Wednesday, November 13, 2013
There are all sorts of humanitarian and relief efforts that happen in hard-hit countries after disasters like Typhoon Haiyan. But not all disasters have equally damaging effects. The storm surge from Typhoon Haiyan reached as high as 23 feet and in some places sea water churned up by the storm far exceeded that. James K. Mitchell, a professor of geography at Rutgers University, joins The Takeaway to explain how storm surge makes natural disasters riskier.
Friday, September 13, 2013
By Robert Krulwich : Host, Radiolab
What I'm going to say sounds ridiculous, but once upon a time it wasn't ridiculous at all. You could wake up one morning in North America and decide to walk to Morocco, have breakfast, and a few hours later, there you are — in Africa. No sweat. Or wander from Australia into Bangladesh. Not a problem. Let me show you how.
Tuesday, May 14, 2013
What's with this city, that we endlessly dissect it, glorify it, wonder how exactly we fit into it?
Wednesday, April 24, 2013
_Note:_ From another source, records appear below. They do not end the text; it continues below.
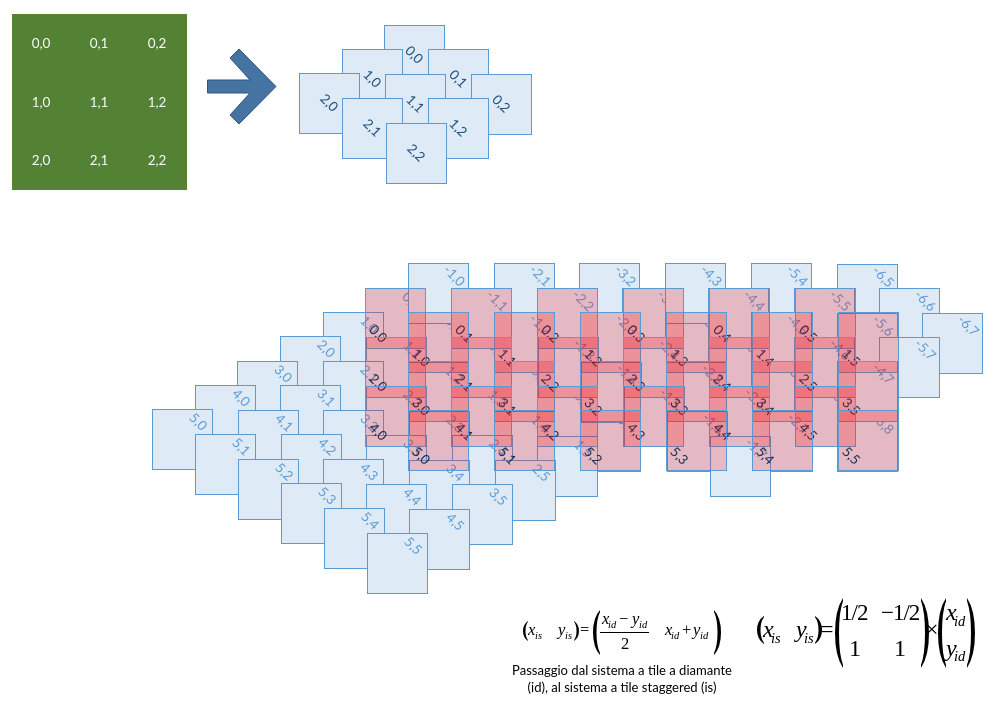
<!DOCTYPE html>
<html lang="it">
<head>
<meta charset="utf-8">
<title>Tile a diamante e tile staggered</title>
<style>
:root{--green:#548235;--tile:#deebf7;--line:#5b9bd5;--navy:#1f4e79;--arrow:#4573a2;--red:rgba(255,0,0,.21)}
*{box-sizing:border-box;margin:0;padding:0}
body{width:1008px;height:721px;overflow:hidden;background:#fff;font-family:Lato,"Noto Sans",sans-serif;font-size:13.5px}
main{position:relative;width:1008px;height:721px;overflow:hidden;background:#fff}
ul{list-style:none}
.matrix{position:absolute;left:12px;top:14px;width:175px;height:176px;background:var(--green);color:#fff;display:grid;grid-template-columns:repeat(3,58px);grid-template-rows:repeat(3,58.5px);place-items:center}
.shapes{position:absolute;left:0;top:0}
.tiles li{position:absolute;left:calc(var(--ox) + var(--c)*var(--cx) - var(--r)*var(--rx));top:calc(var(--oy) + var(--c)*var(--cy) + var(--r)*var(--ry));width:61px;height:61px;background:var(--tile);border:1px solid var(--line)}
.tiles b{position:absolute;left:var(--lx);top:var(--ly);font-weight:400;line-height:1;white-space:nowrap;transform:translate(-50%,-50%) rotate(45deg)}
.small{--ox:384.2px;--oy:24.8px;--cx:43.4px;--cy:24.6px;--rx:42.6px;--ry:24.3px;--lx:29px;--ly:29px;color:var(--navy)}
.diamond{--lx:45px;--ly:12px;color:var(--line)}
.base{--ox:365.3px;--oy:287.7px;--cx:42.9px;--cy:24.75px;--rx:42.65px;--ry:24.3px}
.middle{--ox:366px;--oy:287.6px;--cx:43.1px;--cy:24.7px;--rx:42.2px;--ry:24.7px}
.far{--ox:365.25px;--oy:286.4px;--cx:42.85px;--cy:24.6px;--rx:42.85px;--ry:24.3px}
.staggered{--lx:12px;--ly:45px;color:#1c2f52}
.staggered li{left:calc(365px + (var(--c)*2 + var(--shift))*43px);top:calc(287.7px + var(--r)*24.55px);background:var(--red)}
.formula{font-family:"Liberation Serif",serif;font-size:var(--size);color:#000}
.formula span{position:absolute;left:calc(var(--x)*1px);top:calc(var(--y)*1px);margin-top:-.84em;line-height:1;white-space:nowrap}
.formula .var{font-style:italic}
.formula .sub{font-style:italic;font-size:var(--subsize)}
.formula .half{font-size:23px;letter-spacing:-1px}
.compact{--size:16.5px;--subsize:10.5px}
.matrixform{--size:24px;--subsize:14.5px}
.caption{position:absolute;left:502px;top:662px;width:240px;text-align:center;font-size:13.05px;line-height:17px;white-space:nowrap;color:#000}
</style>
</head>
<body>
<main>
<ul class="matrix"><li>0,0</li><li>0,1</li><li>0,2</li><li>1,0</li><li>1,1</li><li>1,2</li><li>2,0</li><li>2,1</li><li>2,2</li></ul>

<ul class="tiles small">
<li style="--r:0;--c:0"><b>0,0</b></li>
<li style="--r:1;--c:0"><b>1,0</b></li>
<li style="--r:0;--c:1"><b>0,1</b></li>
<li style="--r:2;--c:0"><b>2,0</b></li>
<li style="--r:1;--c:1"><b>1,1</b></li>
<li style="--r:0;--c:2"><b>0,2</b></li>
<li style="--r:2;--c:1"><b>2,1</b></li>
<li style="--r:1;--c:2"><b>1,2</b></li>
<li style="--r:2;--c:2"><b>2,2</b></li>
</ul>

<ul class="tiles diamond base">
<li style="--r:0;--c:0"><b>0,0</b></li>
<li style="--r:1;--c:0"><b>1,0</b></li>
<li style="--r:0;--c:1"><b>0,1</b></li>
<li style="--r:2;--c:0"><b>2,0</b></li>
<li style="--r:1;--c:1"><b>1,1</b></li>
<li style="--r:0;--c:2"><b>0,2</b></li>
<li style="--r:3;--c:0"><b>3,0</b></li>
<li style="--r:2;--c:1"><b>2,1</b></li>
<li style="--r:1;--c:2"><b>1,2</b></li>
<li style="--r:0;--c:3"><b>0,3</b></li>
<li style="--r:4;--c:0"><b>4,0</b></li>
<li style="--r:3;--c:1"><b>3,1</b></li>
<li style="--r:2;--c:2"><b>2,2</b></li>
<li style="--r:1;--c:3"><b>1,3</b></li>
<li style="--r:0;--c:4"><b>0,4</b></li>
<li style="--r:5;--c:0"><b>5,0</b></li>
<li style="--r:4;--c:1"><b>4,1</b></li>
<li style="--r:3;--c:2"><b>3,2</b></li>
<li style="--r:2;--c:3"><b>2,3</b></li>
<li style="--r:1;--c:4"><b>1,4</b></li>
<li style="--r:0;--c:5"><b>0,5</b></li>
<li style="--r:5;--c:1"><b>5,1</b></li>
<li style="--r:4;--c:2"><b>4,2</b></li>
<li style="--r:3;--c:3"><b>3,3</b></li>
<li style="--r:2;--c:4"><b>2,4</b></li>
<li style="--r:1;--c:5"><b>1,5</b></li>
<li style="--r:5;--c:2"><b>5,2</b></li>
<li style="--r:4;--c:3"><b>4,3</b></li>
<li style="--r:3;--c:4"><b>3,4</b></li>
<li style="--r:2;--c:5"><b>2,5</b></li>
<li style="--r:5;--c:3"><b>5,3</b></li>
<li style="--r:4;--c:4"><b>4,4</b></li>
<li style="--r:3;--c:5"><b>3,5</b></li>
<li style="--r:5;--c:4"><b>5,4</b></li>
<li style="--r:4;--c:5"><b>4,5</b></li>
<li style="--r:5;--c:5"><b>5,5</b></li>
</ul>

<ul class="tiles diamond middle">
<li style="--r:-1;--c:0"><b>-1,0</b></li>
<li style="--r:-2;--c:1"><b>-2,1</b></li>
<li style="--r:-3;--c:2"><b>-3,2</b></li>
<li style="--r:-1;--c:1"><b>-1,1</b></li>
<li style="--r:-2;--c:2"><b>-2,2</b></li>
<li style="--r:-3;--c:3"><b>-3,3</b></li>
<li style="--r:-1;--c:2"><b>-1,2</b></li>
<li style="--r:-2;--c:3"><b>-2,3</b></li>
<li style="--r:-3;--c:4"><b>-3,4</b></li>
<li style="--r:-1;--c:3"><b>-1,3</b></li>
<li style="--r:-2;--c:4"><b>-2,4</b></li>
<li style="--r:-3;--c:5"><b>-3,5</b></li>
<li style="--r:-1;--c:4"><b>-1,4</b></li>
<li style="--r:-2;--c:5"><b>-2,5</b></li>
<li style="--r:-3;--c:6"><b>-3,6</b></li>
<li style="--r:-1;--c:5"><b>-1,5</b></li>
<li style="--r:-2;--c:6"><b>-2,6</b></li>
<li style="--r:-3;--c:7"><b>-3,7</b></li>
<li style="--r:-1;--c:6"><b>-1,6</b></li>
<li style="--r:-2;--c:7"><b>-2,7</b></li>
<li style="--r:-3;--c:8"><b>-3,8</b></li>
<li style="--r:-1;--c:7"><b>-1,7</b></li>
</ul>

<ul class="tiles diamond far">
<li style="--r:-4;--c:3"><b>-4,3</b></li>
<li style="--r:-5;--c:4"><b>-5,4</b></li>
<li style="--r:-6;--c:5"><b>-6,5</b></li>
<li style="--r:-4;--c:4"><b>-4,4</b></li>
<li style="--r:-5;--c:5"><b>-5,5</b></li>
<li style="--r:-6;--c:6"><b>-6,6</b></li>
<li style="--r:-4;--c:5"><b>-4,5</b></li>
<li style="--r:-5;--c:6"><b>-5,6</b></li>
<li style="--r:-6;--c:7"><b>-6,7</b></li>
<li style="--r:-4;--c:6"><b>-4,6</b></li>
<li style="--r:-5;--c:7"><b>-5,7</b></li>
<li style="--r:-4;--c:7"><b>-4,7</b></li>
</ul>

<div class="tiles staggered">
<ul style="--r:0;--shift:0">
<li style="--c:0"><b>0,0</b></li><li style="--c:1"><b>0,1</b></li><li style="--c:2"><b>0,2</b></li><li style="--c:3"><b>0,3</b></li><li style="--c:4"><b>0,4</b></li><li style="--c:5"><b>0,5</b></li>
</ul>
<ul style="--r:1;--shift:1">
<li style="--c:0"><b>1,0</b></li><li style="--c:1"><b>1,1</b></li><li style="--c:2"><b>1,2</b></li><li style="--c:3"><b>1,3</b></li><li style="--c:4"><b>1,4</b></li><li style="--c:5"><b>1,5</b></li>
</ul>
<ul style="--r:2;--shift:0">
<li style="--c:0"><b>2,0</b></li><li style="--c:1"><b>2,1</b></li><li style="--c:2"><b>2,2</b></li><li style="--c:3"><b>2,3</b></li><li style="--c:4"><b>2,4</b></li><li style="--c:5"><b>2,5</b></li>
</ul>
<ul style="--r:3;--shift:1">
<li style="--c:0"><b>3,0</b></li><li style="--c:1"><b>3,1</b></li><li style="--c:2"><b>3,2</b></li><li style="--c:3"><b>3,3</b></li><li style="--c:4"><b>3,4</b></li><li style="--c:5"><b>3,5</b></li>
</ul>
<ul style="--r:4;--shift:0">
<li style="--c:0"><b>4,0</b></li><li style="--c:1"><b>4,1</b></li><li style="--c:2"><b>4,2</b></li><li style="--c:3"><b>4,3</b></li><li style="--c:4"><b>4,4</b></li><li style="--c:5"><b>4,5</b></li>
</ul>
<ul style="--r:5;--shift:1">
<li style="--c:0"><b>5,0</b></li><li style="--c:1"><b>5,1</b></li><li style="--c:2"><b>5,2</b></li><li style="--c:3"><b>5,3</b></li><li style="--c:4"><b>5,4</b></li><li style="--c:5"><b>5,5</b></li>
</ul>
</div>

<svg class="shapes" width="1008" height="721" viewBox="0 0 1008 721" aria-hidden="true">
<defs>
<symbol id="open" viewBox="0 0 8 70" preserveAspectRatio="none"><path d="M8 0Q0 12 0 35Q0 58 8 70V67Q4 56 4 35Q4 14 8 3Z"/></symbol>
<symbol id="close" viewBox="0 0 8 70" preserveAspectRatio="none"><path d="M0 0Q8 12 8 35Q8 58 0 70V67Q4 56 4 35Q4 14 0 3Z"/></symbol>
</defs>
<polygon points="207.5,80 250,80 230,58 239,49 276,86.5 239,124 230,115 250,93 207.5,93" fill="var(--arrow)" stroke="#2f5681"/>
<use href="#open" x="523" y="621" width="5" height="20"/>
<use href="#close" x="574" y="621" width="5" height="20"/>
<use href="#open" x="593" y="610" width="7" height="45"/>
<use href="#close" x="714" y="610" width="7" height="45"/>
<rect x="600" y="632" width="49" height="1"/>
<use href="#open" x="757" y="616" width="7" height="28"/>
<use href="#close" x="815" y="616" width="7" height="28"/>
<use href="#open" x="835" y="598" width="8" height="70"/>
<use href="#close" x="921" y="598" width="8" height="70"/>
<use href="#open" x="938" y="598" width="8" height="70"/>
<use href="#close" x="967" y="598" width="8" height="70"/>
</svg>

<div class="formula compact">
<span class="var" style="--x:528;--y:636">x</span><span class="sub" style="--x:535;--y:640">is</span>
<span class="var" style="--x:558;--y:636">y</span><span class="sub" style="--x:565;--y:640">is</span>
<span style="--x:580;--y:636">=</span>
<span class="var" style="--x:602;--y:625">x</span><span class="sub" style="--x:608;--y:629">id</span>
<span style="--x:619;--y:625">−</span>
<span class="var" style="--x:632;--y:625">y</span><span class="sub" style="--x:639;--y:629">id</span>
<span style="--x:621;--y:650">2</span>
<span class="var" style="--x:665;--y:636">x</span><span class="sub" style="--x:671;--y:640">id</span>
<span style="--x:682;--y:636">+</span>
<span class="var" style="--x:693;--y:636">y</span><span class="sub" style="--x:700;--y:640">id</span>
</div>

<div class="formula matrixform">
<span class="var" style="--x:763;--y:637">x</span><span class="sub" style="--x:771;--y:643">is</span>
<span class="var" style="--x:796;--y:637">y</span><span class="sub" style="--x:804;--y:643">is</span>
<span style="--x:820;--y:637">=</span>
<span class="half" style="--x:841;--y:620">1/2</span><span class="half" style="--x:881;--y:620">−1/2</span>
<span style="--x:849;--y:656">1</span><span style="--x:894;--y:656">1</span>
<span style="--x:925;--y:637">×</span>
<span class="var" style="--x:946;--y:620">x</span><span class="sub" style="--x:954;--y:626">id</span>
<span class="var" style="--x:946;--y:656">y</span><span class="sub" style="--x:954;--y:661">id</span>
</div>

<p class="caption">Passaggio dal sistema a tile a diamante<br>(id), al sistema a tile staggered (is)</p>
</main>
</body>
</html>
Sascha Altman Dubrul, writer, activist, musician, and author of Maps to The Other Side: the Adventures of A Bipolar Cartographer, discusses his latest book, a memoir of his experiences with bipolar disorder and his activism.
Monday, January 07, 2013
This interview originally aired live on January 7, 2013. An edited version was re-aired on August 9, 2013 as part of a special episode of The Brian Lehrer Show.
Jared Diamond, professor of geography at the University of California, Los Angeles, discusses his latest book, The World Until Yesterday: What Can We Learn From Traditional Societies?, and talks about how we can learn from the differences between modern life and traditional societies that still exist today.
→ EVENT: An Evening with Jared Diamond. Monday, January 07, 2013 6:30 p.m. - 8:00 p.m. at the New School Tishman Auditorium, Alvin Johnson/J. M. Kaplan Hall, 66 West 12th Street. (Sold Out, but information about no-show seating here.)
Tuesday, October 16, 2012
Robert D. Kaplan examines global upheavals, past and present, through the lens of geography and looks at what lies ahead for continents and countries around the world. In The Revenge of Geography: What the Map Tells Us About Coming Conflicts and the Battle Against Fate he traces the history of the world’s hot spots by examining their climates, topographies, and proximities to other conflicts. Kaplan then applies the lessons learned to the present crises in Europe, Russia, China, the Indian subcontinent, Turkey, Iran, and the Arab Middle East.
Monday, January 03, 2011
Simon Winchester gives an account of the history, geography, science, and cultural influence of the Atlantic Ocean. Atlantic: The Biography of an Ocean tells the story of this great body of water and it’s connection to the Vikings, the Irish, the Chinese, Christopher Columbus, the Portuguese and Spanish.
Thursday, December 02, 2010
I was heartened to hear that our city has a Rat Island -- near City Island, off the Bronx -- but frankly, a bit disappointed that it was never home to a huge, writhing colony of untameable super-rodents. From Ephemeral New York (via MAS):
Purchased from Native Americans in 1654 by the Pell family, the island’s name supposedly stems from the inmates then jailed on Hart Island. When inmates—who were nicknamed rats—escaped, they swam to Rat Island first before making a go at reaching City Island.
By the 1800s, it was the location of the “Pelham Pesthouse,” a yellow fever hospital that quarantined 40 people.
Last year, the 2.5 acre island was up for sale, for $300,000. Not sure what became of that, although it's never too late to build that rodent colony and amusement park. I actually know the parks commissioner, fyi.
Wednesday, October 20, 2010
Robert Kaplan, senior fellow at the Center for a New American Security and a national correspondent for The Atlantic, and author of Monsoon: The Indian Ocean and the Future of American Power, discusses the future of American power in the Indian Ocean region.
Friday, October 17, 2008
Thursday, October 09, 2008
Monday, October 06, 2008
Friday, September 26, 2008
Thursday, September 18, 2008
Monday, September 08, 2008
Thursday, August 28, 2008